This year, President Biden’s budget set a total of $9.3 billion in mandatory funding for IHS, which is $2.5 billion above what it was in 2022. Although it’s an increase, the Advisory Committee on Infant and Maternal Mortality pointed out how little of that funding is put toward issues of maternal and infant outcomes.
Indian Health Service facilities are also not accessible to everyone. For example, the Lower Sioux reservation doesn’t have a facility, said Stacy Hammer, a tribal health director at the Lower Sioux Healthcare Center.
“My dad was not born in the community because, at the time, Native people were not allowed to visit or be seen at the hospital system eight miles down the road … they had to drive two hours to the nearest IHS facility,” Hammer said.
The facilities that exist often struggle with staffing. Nearly one-quarter of all IHS staffing positions are vacant, and sometimes patients have to wait two to six months for an appointment.
“Honestly, I would never send any of my loved ones, even my four-legged relatives, to Indian Health Services today,” Joni Buffalohead, the chair of the Minneapolis Indian Health Board, said at the conference.
People at the conference shared personal stories to put together and strengthen the report that would later be sent to the Department of Health and Human Services. Among their goals was to find out whether the Indian Health Service records health measures and data – and whether or not it is effective.
“I suspect that there is a big difference in health outcomes, service delivery, and patient overall satisfaction, favoring those communities that have decided to take those monies and create their own clinics and programs versus Indian Health Service facilities and clinics,” Palacios said. “We don’t know because to my knowledge, there hasn’t been a study and if there has been a study, it has not been publicly released.”
Indian Health Service is largely catered towards rural areas – despite 76% of American Indian/Alaska Native people living in urban areas.
“If we talk about equity and funding, that means the money follows the disparities,” Marissa Cummings, president and CEO of the Minnesota Indian Women’s Resource Center in south Minneapolis, said at the event. “Disparities we didn’t create. Disparities that were forced upon us for over 200 years, and it’s time that this is flipped by sending us the funds to take care of our people.”

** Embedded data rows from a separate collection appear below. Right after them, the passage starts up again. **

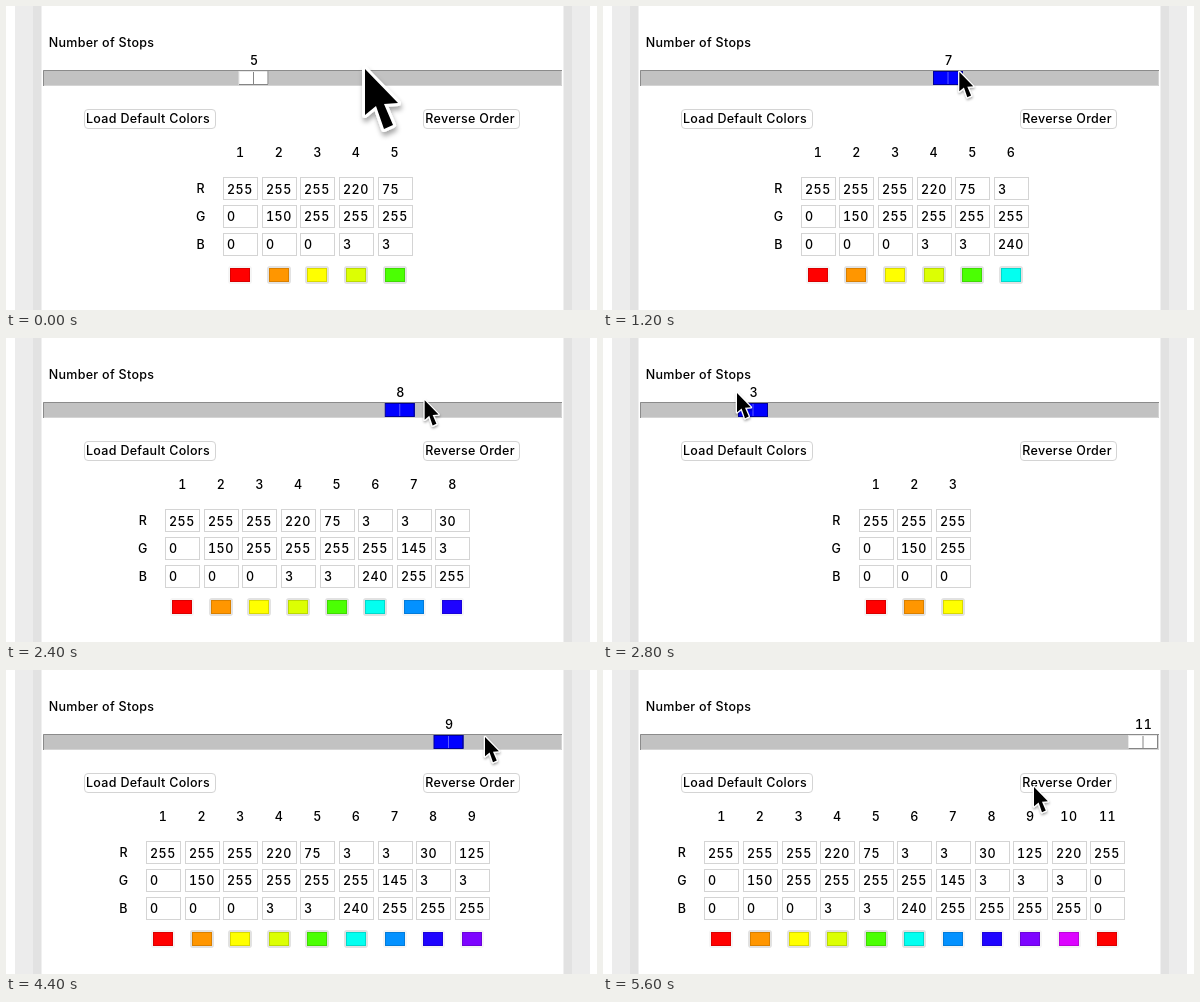
An HTML page that plays this animation: 591 by 304 pixels, repeating every 5800 ms.

```html
<!DOCTYPE html>
<html lang="en">
<head>
<meta charset="utf-8">
<title>Color stops</title>
<style>
  html, body { margin: 0; width: 100%; height: 100%; overflow: hidden; background: #fff; }
  svg { display: block; }
  text { font: 500 12.5px Inter, "Open Sans", sans-serif; letter-spacing: .3px; fill: #000; }
  .num { letter-spacing: .6px; font-variant-numeric: tabular-nums; }
  .mid { text-anchor: middle; }
  .button { fill: #fff; stroke: #d4d4d4; }
  .entry { fill: #fff; stroke: #d4d4d4; }
</style>
</head>
<body>
<svg width="591" height="304" viewBox="0 0 591 304">
  <defs>
    <filter id="shadow" x="-50%" y="-30%" width="200%" height="180%">
      <feDropShadow dx="1" dy="4" stdDeviation="2.5" flood-opacity=".35"/>
    </filter>
    <clipPath id="leftover"><rect x="234" y="165" width="20" height="90"/></clipPath>
  </defs>
  <rect width="591" height="304" fill="#fff"/>
  <path d="M9 0H27V304H9ZM566 0H584V304H566Z" fill="#ececec"/>
  <path d="M27 0H35.5V304H27ZM557.5 0H566V304H557.5Z" fill="#e2e2e2"/>
  <text x="42.7" y="41">Number of Stops</text>
  <rect x="37" y="64" width="519" height="16" fill="#c2c2c2"/>
  <path d="M37.5 80V64.5H556" fill="none" stroke="#8b8b8b"/>
  <path d="M38 79.5H555.5V65" fill="none" stroke="#d4d4d4"/>
  <rect class="button" x="78.5" y="103.5" width="131" height="19" rx="3.5"/>
  <text x="80" y="117">Load Default Colors</text>
  <rect class="button" x="417.5" y="103.5" width="96" height="19" rx="3.5"/>
  <text x="419.3" y="117">Reverse Order</text>
  <g id="slider"></g>
  <g id="table"></g>
  <path id="cursor" d="M0 0V46L11 37L19 60L28 56L19 35L33 34Z" stroke="#fff" stroke-width="6"
        stroke-linejoin="round" paint-order="stroke" filter="url(#shadow)"/>
</svg>
<script>
const STEP = 200, STEPS = 29, PITCH = 38.6;
const COLORS = [
  [255, 0, 0], [255, 150, 0], [255, 255, 0], [220, 255, 3], [75, 255, 3], [3, 255, 240],
  [3, 145, 255], [30, 3, 255], [125, 3, 255], [220, 3, 255], [255, 0, 0]
];
// tracks: step, then values interpolated between the key points
const SLIDER = [[0, 5], [4, 5], [10, 11], [11, 11], [14, 3], [15, 2], [24, 11], [28, 11]];
const CURSOR = [
  [0, 359, 63], [1, 412, 63], [4, 257, 66], [10, 555, 66], [11, 561, 66],
  [14, 134, 55], [15, 92, 57], [18, 259, 60], [22, 479, 67], [25, 553, 67], [28, 431, 117]
];
const LAGGING = [6, 18], UNFILLED = 18;   // steps where the table is still being rebuilt

const el = id => document.getElementById(id);
const text = (x, y, s, cls) => `<text class="${cls}" x="${x}" y="${y}">${s}</text>`;
const rowY = row => 187 + row * 27.8;

function sample(track, step) {
  const i = Math.max(1, track.findIndex(k => k[0] >= step));
  const a = track[i - 1], b = track[i];
  const p = (step - a[0]) / (b[0] - a[0]);
  return a.slice(1).map((v, j) => v + (b[j + 1] - v) * p);
}

function sliderMarkup(value, active) {
  const x = 233 + (value - 5) * 48.75;
  const [face, edge, shade] = active ? ['#00f', '#00009a', '#5a5aff'] : ['#fff', '#e8e8e8', '#858585'];
  return text(x + 15.3, 59, value, 'num mid') +
    `<rect x="${x}" y="65.5" width="29" height="13" fill="${face}" stroke="${edge}"/>
     <path d="M${x} 78.5H${x + 29}V65" fill="none" stroke="${active ? edge : shade}"/>
     <path d="M${x + 14.5} 66V78" stroke="${shade}"/>`;
}

function labels(x) {
  return [...'RGB'].map((c, row) => text(x, rowY(row), c, 'mid')).join('');
}

function tableMarkup(count, filled) {
  const first = 311.3 - (count - 1) * PITCH / 2;
  let out = labels(first - 39.3);
  if (!filled) out += `<g clip-path="url(#leftover)">${labels(233.3)}</g>`;
  for (let i = 0; i < count; i++) {
    const x = first + i * PITCH, rgb = COLORS[i];
    out += text(x + .3, 151, i + 1, 'num mid');
    if (filled) rgb.forEach((v, row) => {
      const left = Math.round(x - 17) + .5;
      out += `<rect class="entry" x="${left}" y="${171.5 + row * 28}" width="34" height="22"/>` +
        text(left + 3.4, rowY(row) + .5, v, 'num');
    });
    const rim = i > 0 && i < 6 ? '#e2e2e2' : '#f5f5f5';
    const left = Math.round(x - 10);
    out += `<rect x="${left - 2}" y="260" width="24" height="18" rx="3" fill="${rim}"/>
      <rect x="${left + .5}" y="262.5" width="19" height="13" fill="rgb(${rgb})"
        stroke="rgb(${rgb.map(v => v * .85)})"/>`;
  }
  return out;
}

let shown = -1;
function render(ms) {
  const step = Math.floor(ms / STEP) % STEPS;
  if (step === shown) return;
  shown = step;
  const value = Math.round(sample(SLIDER, step)[0]);
  const [x, y] = sample(CURSOR, step);
  const size = Math.max(.42, Math.min(1, 1.3 - step * .3));
  el('slider').innerHTML = sliderMarkup(value, step >= 4 && step <= 25);
  el('table').innerHTML = tableMarkup(value - LAGGING.includes(step), step !== UNFILLED);
  el('cursor').setAttribute('transform', `translate(${x} ${y}) scale(${size})`);
}

const start = performance.now();
function tick() {
  render(performance.now() - start);
  requestAnimationFrame(tick);
}
tick();
</script>
</body>
</html>
```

The report outlines three recommendations, including that the department improve the living conditions of infants and mothers by assuring access to high-quality healthcare through evaluating and sufficiently funding the Indian Health Service. Part of that involves diversifying the workforce to include AI/AN practitioners and strengthening approaches to make improvements in social determinants of health.
Buffalohead helped with the report by reaching out to the organization’s providers to get an idea of the concerns and frustrations of the patients.
Many of the providers said that their patients are worried about things like housing, employment, access to birth and reproductive health, transportation and education on alcohol use. Just last week, Sen. Tina Smith announced she helped secure $8.6 million for Minnesota Tribal Nations, and specifically, $2.25 million will go towards the Minneapolis Indian Health Board.
The report also asks the department to address the challenges, like abduction, violence and incarceration, that disproportionately affect AI/AN women, in addition to recommending the department prioritizes the health and safety of mothers and infants by establishing AI/AN fetal and infant mortality reviews, child death reviews and maternal mortality review committees.
“We lack foundational data, and that is a big issue on a large part of Indian Health Service, but also it’s an issue of shared and nationwide databases and statewide reports,” Palacios said. “We are an asterisk population. We’re something else. Just not having the statewide and federal wide attention to the importance of understanding of that, just being an asterisk population, it is unacceptable.”